I was left reflecting on the connection between absence, which is what Job experienced, and the one thing that the rich young man lacked, and which held him captive; the thing that seems to relate to freedom. Absence and freedom. One signifies nothingness, the other signifies possibilities. Both are kind of liminal experiences where we wait to see what will emerge. Our faith tells us to hold on through the fear that absence brings because our faith tells us it will not last. Freedom also depends on our faith telling us that it is all right to let go, to let go of our fear and insecurity, our baggage, because only then will we discover freedom. If we are to nurture that kind of faith, we need each other. We need to know that there are others around who will support us when we feel wobbly and who we may, in turn, encourage with our caring. It is not about being a community where everything is strong, but, much more realistically, where we share our vulnerable humanity and weep and laugh together, talk, pray, keep silent and sing together.
I have to tell you I found it quite hard choosing hymns to sing today because my thoughts were wandering down rather complicated and shadowy paths at times, as you have no doubt realised.
There is one hymn I thought of rather too late, since I didn’t know that you would know it, but I want to read you the words now. It comes from the New Zealand Book “Alleluia Aotearoa”. The words are written by Colin Gibson, who was, until not so long ago, a professor of English at Otago University, a Methodist, an organist and musician.
Where the road runs out and the signposts end
Where we come to the end of today,
Be the God of Abraham for us,
Send us out upon our way.
Lord you were our beginning
The faith that gave us birth.
We look to you our ending,
Our hope for heaven and earth.
When the coast is left and we journey on
To the rim of the sky and the sea
Be the sailor’s friend, be the dolphin Christ,
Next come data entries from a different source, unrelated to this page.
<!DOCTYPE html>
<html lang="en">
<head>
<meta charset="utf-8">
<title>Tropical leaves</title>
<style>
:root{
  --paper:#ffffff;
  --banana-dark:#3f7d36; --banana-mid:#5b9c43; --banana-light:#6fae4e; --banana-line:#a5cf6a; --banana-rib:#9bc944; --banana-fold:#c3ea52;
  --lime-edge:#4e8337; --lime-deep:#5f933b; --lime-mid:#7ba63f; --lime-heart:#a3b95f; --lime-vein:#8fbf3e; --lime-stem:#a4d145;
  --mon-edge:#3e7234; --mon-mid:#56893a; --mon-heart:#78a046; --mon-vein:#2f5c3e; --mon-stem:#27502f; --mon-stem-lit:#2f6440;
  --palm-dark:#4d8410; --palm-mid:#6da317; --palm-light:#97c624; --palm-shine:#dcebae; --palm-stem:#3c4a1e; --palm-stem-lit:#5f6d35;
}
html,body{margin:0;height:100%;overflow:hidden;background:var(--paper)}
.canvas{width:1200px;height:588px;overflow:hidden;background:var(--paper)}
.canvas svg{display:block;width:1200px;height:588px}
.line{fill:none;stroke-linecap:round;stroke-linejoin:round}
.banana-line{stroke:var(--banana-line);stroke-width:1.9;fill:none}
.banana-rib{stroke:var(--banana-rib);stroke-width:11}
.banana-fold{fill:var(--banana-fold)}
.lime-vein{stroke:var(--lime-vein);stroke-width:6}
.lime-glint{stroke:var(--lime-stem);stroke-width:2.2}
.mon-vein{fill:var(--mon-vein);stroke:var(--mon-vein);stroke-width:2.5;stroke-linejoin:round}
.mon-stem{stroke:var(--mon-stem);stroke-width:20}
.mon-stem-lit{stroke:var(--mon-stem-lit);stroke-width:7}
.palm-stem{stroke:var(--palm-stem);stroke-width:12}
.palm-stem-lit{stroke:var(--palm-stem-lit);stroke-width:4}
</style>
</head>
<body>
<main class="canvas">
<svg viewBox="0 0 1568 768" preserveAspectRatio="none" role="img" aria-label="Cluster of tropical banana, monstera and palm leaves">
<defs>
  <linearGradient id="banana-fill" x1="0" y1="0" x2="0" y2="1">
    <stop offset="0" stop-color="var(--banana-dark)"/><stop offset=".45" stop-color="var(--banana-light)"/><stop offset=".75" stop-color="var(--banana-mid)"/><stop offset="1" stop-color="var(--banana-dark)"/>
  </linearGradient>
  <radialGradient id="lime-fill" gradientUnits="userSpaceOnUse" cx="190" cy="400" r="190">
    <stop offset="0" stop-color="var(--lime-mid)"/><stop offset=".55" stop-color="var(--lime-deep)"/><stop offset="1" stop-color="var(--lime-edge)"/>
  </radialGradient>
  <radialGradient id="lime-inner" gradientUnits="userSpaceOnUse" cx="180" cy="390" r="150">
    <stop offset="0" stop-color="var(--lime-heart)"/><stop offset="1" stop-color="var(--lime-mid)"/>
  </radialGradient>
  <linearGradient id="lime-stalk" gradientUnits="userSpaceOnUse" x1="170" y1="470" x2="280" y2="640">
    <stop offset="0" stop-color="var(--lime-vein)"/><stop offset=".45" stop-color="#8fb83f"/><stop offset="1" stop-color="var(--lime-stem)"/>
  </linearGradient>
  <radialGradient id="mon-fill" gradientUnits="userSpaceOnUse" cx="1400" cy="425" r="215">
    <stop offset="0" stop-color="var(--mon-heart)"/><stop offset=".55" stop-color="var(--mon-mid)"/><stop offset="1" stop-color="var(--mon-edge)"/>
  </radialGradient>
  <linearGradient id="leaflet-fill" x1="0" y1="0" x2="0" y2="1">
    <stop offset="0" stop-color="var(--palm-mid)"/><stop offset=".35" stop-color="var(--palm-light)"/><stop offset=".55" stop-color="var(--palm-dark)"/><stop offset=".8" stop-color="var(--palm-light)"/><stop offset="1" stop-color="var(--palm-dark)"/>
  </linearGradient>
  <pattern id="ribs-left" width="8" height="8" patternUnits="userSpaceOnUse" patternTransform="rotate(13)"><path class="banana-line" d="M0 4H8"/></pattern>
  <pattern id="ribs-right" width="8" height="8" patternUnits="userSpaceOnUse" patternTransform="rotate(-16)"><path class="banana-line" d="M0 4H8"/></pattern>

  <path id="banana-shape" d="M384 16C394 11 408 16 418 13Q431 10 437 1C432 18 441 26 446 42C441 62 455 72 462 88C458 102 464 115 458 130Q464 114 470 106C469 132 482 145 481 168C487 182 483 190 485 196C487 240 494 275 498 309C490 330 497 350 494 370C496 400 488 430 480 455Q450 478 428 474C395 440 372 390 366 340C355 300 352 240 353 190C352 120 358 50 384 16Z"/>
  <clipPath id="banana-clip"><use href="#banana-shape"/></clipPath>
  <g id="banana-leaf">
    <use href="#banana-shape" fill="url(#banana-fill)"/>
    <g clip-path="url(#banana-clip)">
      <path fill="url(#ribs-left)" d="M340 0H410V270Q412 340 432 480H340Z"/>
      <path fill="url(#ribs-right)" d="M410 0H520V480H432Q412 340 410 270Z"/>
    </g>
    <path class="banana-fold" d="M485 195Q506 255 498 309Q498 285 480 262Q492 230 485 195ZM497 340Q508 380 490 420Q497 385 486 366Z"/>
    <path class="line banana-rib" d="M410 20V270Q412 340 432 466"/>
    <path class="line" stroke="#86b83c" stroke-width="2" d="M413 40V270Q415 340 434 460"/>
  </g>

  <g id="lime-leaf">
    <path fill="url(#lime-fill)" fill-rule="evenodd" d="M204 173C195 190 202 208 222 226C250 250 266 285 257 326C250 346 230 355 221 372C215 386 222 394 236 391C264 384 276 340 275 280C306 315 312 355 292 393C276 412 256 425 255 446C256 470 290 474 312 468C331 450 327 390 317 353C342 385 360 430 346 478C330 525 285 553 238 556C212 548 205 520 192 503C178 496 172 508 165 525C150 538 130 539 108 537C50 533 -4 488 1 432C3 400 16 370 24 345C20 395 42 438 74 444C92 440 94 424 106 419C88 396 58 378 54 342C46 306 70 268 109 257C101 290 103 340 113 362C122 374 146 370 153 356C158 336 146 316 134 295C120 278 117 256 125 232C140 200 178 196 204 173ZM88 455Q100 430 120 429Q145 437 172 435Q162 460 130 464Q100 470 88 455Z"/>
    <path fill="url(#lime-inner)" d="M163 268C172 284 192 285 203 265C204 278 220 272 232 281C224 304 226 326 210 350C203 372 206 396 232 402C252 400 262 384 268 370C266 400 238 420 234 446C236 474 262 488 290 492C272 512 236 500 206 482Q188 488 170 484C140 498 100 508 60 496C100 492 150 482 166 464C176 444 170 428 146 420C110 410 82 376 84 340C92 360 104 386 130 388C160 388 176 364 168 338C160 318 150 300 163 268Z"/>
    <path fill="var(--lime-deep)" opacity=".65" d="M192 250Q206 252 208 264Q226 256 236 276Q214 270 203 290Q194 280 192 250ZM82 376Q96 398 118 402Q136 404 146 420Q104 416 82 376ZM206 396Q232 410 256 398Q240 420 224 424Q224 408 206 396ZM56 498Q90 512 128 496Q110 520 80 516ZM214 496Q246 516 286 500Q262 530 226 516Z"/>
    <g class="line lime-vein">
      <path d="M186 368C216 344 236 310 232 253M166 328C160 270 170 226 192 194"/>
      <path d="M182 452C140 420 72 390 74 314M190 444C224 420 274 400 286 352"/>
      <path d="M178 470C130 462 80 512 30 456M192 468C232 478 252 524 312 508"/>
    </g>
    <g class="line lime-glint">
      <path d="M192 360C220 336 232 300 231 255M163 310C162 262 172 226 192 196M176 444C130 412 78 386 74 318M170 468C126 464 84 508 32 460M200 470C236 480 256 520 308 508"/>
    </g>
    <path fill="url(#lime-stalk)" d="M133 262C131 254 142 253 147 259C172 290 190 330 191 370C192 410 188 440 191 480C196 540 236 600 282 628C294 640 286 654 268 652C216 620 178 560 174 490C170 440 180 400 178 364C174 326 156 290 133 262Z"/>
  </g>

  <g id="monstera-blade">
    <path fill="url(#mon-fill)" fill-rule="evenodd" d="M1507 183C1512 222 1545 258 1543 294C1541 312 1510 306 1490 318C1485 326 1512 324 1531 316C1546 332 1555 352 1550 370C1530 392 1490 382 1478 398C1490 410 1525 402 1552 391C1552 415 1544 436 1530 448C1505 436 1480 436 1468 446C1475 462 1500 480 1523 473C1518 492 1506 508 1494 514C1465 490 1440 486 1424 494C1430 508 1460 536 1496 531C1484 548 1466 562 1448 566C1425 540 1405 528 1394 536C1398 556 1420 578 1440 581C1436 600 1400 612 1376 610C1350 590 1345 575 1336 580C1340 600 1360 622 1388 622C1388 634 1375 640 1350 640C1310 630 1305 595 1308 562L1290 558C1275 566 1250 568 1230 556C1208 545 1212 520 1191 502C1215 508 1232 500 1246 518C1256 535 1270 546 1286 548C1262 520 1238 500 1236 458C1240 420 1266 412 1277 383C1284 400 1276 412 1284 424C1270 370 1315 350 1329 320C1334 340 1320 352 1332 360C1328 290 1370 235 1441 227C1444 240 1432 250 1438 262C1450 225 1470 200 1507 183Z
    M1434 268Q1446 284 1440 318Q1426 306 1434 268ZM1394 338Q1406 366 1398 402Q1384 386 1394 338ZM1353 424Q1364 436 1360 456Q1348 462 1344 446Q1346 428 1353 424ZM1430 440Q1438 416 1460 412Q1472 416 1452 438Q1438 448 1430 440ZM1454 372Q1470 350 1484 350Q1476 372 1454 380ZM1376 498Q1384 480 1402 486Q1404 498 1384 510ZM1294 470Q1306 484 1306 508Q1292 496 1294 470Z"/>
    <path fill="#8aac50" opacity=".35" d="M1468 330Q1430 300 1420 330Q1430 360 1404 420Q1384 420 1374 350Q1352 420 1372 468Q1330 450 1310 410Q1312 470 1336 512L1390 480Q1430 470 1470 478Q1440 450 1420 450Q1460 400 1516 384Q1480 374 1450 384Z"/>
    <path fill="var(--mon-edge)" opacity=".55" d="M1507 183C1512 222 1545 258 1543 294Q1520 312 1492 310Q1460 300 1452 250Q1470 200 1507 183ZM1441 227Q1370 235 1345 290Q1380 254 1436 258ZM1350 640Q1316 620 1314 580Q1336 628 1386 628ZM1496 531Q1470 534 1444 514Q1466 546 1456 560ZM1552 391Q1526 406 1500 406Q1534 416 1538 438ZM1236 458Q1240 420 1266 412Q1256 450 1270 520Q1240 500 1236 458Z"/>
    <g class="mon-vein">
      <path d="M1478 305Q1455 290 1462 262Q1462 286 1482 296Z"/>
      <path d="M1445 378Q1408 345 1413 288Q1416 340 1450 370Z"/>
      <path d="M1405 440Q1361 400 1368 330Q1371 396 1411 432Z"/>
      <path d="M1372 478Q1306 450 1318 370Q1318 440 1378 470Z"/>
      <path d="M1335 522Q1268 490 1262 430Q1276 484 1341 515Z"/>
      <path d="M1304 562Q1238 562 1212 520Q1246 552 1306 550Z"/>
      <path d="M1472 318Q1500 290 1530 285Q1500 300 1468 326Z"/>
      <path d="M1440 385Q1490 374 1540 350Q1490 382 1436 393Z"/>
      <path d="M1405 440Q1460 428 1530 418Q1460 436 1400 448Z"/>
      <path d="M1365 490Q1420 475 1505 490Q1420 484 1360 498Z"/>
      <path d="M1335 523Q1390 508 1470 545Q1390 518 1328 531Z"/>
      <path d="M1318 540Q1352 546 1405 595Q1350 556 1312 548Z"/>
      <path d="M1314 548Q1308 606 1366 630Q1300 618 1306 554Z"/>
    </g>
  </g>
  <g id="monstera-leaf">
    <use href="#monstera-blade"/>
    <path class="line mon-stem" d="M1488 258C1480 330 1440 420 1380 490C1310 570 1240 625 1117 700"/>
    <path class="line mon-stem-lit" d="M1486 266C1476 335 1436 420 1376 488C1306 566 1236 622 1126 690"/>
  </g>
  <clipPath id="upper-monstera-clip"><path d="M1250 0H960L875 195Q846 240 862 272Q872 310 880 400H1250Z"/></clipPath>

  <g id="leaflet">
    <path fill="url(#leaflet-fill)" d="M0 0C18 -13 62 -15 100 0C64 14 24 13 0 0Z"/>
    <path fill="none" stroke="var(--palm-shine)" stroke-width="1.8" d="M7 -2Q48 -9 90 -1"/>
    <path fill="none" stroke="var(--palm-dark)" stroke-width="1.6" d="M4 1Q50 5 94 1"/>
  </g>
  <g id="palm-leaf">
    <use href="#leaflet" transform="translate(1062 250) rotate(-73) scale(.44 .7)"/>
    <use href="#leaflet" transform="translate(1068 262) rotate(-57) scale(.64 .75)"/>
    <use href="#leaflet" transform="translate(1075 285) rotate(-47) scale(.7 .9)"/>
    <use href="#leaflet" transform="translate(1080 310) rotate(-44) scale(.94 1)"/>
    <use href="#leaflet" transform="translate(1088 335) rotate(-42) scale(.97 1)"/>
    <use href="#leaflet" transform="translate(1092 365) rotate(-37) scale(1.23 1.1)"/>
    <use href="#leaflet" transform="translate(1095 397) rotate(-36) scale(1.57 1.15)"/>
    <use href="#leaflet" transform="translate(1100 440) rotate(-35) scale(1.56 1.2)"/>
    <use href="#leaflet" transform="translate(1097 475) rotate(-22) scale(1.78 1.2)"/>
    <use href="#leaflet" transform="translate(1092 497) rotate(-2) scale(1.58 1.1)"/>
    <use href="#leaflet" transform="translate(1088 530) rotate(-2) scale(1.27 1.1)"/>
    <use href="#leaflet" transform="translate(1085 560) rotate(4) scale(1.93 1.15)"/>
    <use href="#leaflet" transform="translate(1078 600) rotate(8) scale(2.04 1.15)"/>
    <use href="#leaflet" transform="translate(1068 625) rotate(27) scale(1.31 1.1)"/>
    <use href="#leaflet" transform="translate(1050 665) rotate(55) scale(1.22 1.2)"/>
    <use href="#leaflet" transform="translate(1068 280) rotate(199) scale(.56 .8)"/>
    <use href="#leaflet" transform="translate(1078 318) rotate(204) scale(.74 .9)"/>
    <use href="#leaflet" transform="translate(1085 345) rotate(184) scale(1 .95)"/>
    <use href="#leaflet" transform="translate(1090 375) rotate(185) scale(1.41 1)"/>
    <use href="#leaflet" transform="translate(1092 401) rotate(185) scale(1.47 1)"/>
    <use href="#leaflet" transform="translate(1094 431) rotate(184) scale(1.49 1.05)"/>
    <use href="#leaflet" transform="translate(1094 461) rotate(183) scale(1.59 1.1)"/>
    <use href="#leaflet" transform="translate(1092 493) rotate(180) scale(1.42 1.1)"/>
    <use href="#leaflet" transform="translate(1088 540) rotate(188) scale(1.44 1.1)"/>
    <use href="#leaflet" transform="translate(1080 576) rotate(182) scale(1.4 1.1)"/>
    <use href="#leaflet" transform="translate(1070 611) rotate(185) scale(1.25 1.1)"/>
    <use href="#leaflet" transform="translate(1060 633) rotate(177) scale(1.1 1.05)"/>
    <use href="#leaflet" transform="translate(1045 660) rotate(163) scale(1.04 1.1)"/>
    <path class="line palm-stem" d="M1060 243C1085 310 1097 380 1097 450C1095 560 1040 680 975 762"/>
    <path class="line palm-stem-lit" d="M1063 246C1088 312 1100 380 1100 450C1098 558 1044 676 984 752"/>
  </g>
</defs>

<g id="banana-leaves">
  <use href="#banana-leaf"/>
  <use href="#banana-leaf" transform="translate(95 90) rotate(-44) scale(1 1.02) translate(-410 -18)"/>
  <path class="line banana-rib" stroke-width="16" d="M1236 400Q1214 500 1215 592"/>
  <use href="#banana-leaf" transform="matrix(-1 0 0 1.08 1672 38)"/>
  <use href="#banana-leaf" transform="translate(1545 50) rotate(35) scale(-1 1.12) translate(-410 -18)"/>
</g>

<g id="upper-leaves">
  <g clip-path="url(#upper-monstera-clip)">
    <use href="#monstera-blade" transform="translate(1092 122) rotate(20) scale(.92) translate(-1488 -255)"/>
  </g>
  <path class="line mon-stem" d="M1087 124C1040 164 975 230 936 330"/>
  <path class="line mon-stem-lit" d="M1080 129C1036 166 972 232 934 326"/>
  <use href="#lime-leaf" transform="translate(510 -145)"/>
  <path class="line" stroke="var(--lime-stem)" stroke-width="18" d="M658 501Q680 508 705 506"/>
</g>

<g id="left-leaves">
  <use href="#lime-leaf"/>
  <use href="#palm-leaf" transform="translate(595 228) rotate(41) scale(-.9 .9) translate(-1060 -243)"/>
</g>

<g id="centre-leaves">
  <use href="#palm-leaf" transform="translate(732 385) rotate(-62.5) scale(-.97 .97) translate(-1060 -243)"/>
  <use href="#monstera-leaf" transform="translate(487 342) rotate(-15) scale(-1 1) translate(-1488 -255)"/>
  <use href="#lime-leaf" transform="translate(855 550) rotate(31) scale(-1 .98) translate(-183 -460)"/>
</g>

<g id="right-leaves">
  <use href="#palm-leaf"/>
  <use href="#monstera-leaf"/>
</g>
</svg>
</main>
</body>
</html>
Lead us on to eternity.

When the clouds are low and the wind is strong
When tomorrow’s storm draws near,
Be the spirit bird hovering overhead
Who will take away our fear.